The version of Fanny’s “Seven Roads” that popped up here is an alternate take, a little bit shorter and a little bit tougher than the version that closed the group’s self-titled first album. Fanny didn’t hang around long – the all-woman group recorded five albums between 1970 and 1974 – but what the group left behind is pretty good. A limited edition box set – First Time in a Long Time: The Reprise Recordings – came out in 2002 and covers everything except the group’s final album, which came out on Casablanca. If you can find it – the box set is available online for prices starting around $70 – it would most likely be all the Fanny you would need.

“Dark Road” is a typical track from a typical album by Sonny Terry and Brownie McGhee. There’s nothing fancy about it, just the two of them, guitar and blues harp (and a little bit of help from drummer Gene Moore). But it’s folk blues about as good – and authentic – as you can get them, recorded before the blues revival of the 1960s.

I don’t know much about David Ackles – I need to do some digging – but I’ve heard a few things and I like them. “The Road to Cairo” is a haunting song and record.

Carolyn Franklin was, of course, Aretha’s sister – she crossed over in 1988 – and If You Want Me was the last of five albums she released on RCA. From what I can tell, only her first album, 1969’s Baby Dynamite, has ever been released on CD. If You Want Me is the only one I have, and it’s pretty good.

(I should note that The Memphis Record is out of print but available if you dig online. The CD release of From Elvis In Memphis has some bonus tracks to go along with the original album.

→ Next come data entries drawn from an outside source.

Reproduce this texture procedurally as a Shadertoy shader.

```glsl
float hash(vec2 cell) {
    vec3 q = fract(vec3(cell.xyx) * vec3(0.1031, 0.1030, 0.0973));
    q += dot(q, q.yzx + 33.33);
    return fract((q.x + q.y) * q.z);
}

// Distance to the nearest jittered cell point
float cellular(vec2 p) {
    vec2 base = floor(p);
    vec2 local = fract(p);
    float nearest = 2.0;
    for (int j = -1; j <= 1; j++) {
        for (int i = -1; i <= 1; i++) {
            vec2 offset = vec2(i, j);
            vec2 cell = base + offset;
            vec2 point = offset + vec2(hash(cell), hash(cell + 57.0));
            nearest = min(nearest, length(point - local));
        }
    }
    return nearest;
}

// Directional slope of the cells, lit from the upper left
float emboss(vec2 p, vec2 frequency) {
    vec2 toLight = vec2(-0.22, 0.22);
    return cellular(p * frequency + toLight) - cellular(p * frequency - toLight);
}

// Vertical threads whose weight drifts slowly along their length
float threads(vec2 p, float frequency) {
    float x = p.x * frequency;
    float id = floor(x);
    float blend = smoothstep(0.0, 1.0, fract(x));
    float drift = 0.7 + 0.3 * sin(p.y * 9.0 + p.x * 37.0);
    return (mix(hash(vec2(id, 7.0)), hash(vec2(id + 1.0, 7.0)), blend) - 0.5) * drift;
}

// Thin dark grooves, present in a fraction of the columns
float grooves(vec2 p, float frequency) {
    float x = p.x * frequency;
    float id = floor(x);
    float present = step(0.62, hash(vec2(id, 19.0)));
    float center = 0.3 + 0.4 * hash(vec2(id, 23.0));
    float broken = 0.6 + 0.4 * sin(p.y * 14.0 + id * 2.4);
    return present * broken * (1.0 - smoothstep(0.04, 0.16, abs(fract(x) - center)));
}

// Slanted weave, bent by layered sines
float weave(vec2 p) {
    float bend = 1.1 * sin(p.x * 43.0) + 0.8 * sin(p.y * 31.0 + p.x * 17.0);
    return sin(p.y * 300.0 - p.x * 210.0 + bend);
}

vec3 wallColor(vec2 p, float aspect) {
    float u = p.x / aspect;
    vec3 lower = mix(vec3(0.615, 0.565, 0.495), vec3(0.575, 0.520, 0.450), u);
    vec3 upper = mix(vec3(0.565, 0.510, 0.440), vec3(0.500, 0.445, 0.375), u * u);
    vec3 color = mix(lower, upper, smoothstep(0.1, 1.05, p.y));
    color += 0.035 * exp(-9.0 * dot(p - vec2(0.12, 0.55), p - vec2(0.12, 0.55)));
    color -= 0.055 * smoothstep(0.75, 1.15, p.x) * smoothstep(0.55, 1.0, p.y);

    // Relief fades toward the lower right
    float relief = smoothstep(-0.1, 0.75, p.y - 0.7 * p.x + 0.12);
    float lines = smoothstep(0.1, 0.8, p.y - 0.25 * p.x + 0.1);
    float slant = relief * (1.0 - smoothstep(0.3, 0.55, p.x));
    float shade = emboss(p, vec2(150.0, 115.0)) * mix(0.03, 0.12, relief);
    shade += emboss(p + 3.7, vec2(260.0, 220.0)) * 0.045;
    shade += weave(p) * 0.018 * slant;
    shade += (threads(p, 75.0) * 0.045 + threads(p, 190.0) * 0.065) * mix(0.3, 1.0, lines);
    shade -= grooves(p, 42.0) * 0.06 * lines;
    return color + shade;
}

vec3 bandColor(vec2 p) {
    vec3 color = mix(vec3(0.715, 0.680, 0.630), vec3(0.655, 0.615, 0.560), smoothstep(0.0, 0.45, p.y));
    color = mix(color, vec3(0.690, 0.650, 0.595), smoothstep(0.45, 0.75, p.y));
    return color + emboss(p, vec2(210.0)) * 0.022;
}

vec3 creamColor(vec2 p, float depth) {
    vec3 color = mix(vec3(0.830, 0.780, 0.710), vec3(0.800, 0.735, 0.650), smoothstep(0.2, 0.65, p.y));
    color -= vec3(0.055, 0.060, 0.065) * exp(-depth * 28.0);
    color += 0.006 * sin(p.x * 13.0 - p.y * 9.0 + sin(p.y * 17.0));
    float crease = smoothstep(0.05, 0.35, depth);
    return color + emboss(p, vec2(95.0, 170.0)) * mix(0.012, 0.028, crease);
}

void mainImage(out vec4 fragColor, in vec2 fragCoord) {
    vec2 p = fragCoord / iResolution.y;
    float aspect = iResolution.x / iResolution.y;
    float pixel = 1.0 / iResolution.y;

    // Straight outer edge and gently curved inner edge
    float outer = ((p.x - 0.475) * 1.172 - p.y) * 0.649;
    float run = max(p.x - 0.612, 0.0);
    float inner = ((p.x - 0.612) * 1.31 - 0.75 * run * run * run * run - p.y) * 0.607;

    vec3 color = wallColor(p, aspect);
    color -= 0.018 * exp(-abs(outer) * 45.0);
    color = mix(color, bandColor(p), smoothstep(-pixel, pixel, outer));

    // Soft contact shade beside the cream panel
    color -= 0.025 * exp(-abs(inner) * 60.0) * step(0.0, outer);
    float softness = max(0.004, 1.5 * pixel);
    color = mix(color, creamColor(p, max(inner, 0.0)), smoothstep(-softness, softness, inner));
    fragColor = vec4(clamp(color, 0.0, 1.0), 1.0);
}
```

Both have been supplanted by a 1999 release called Suspicious Minds, a two-disc set that has – I believe – everything Elvis released from those 1969 sessions in Memphis as well as a good number of alternate takes and bonus tracks. It’s a good one.)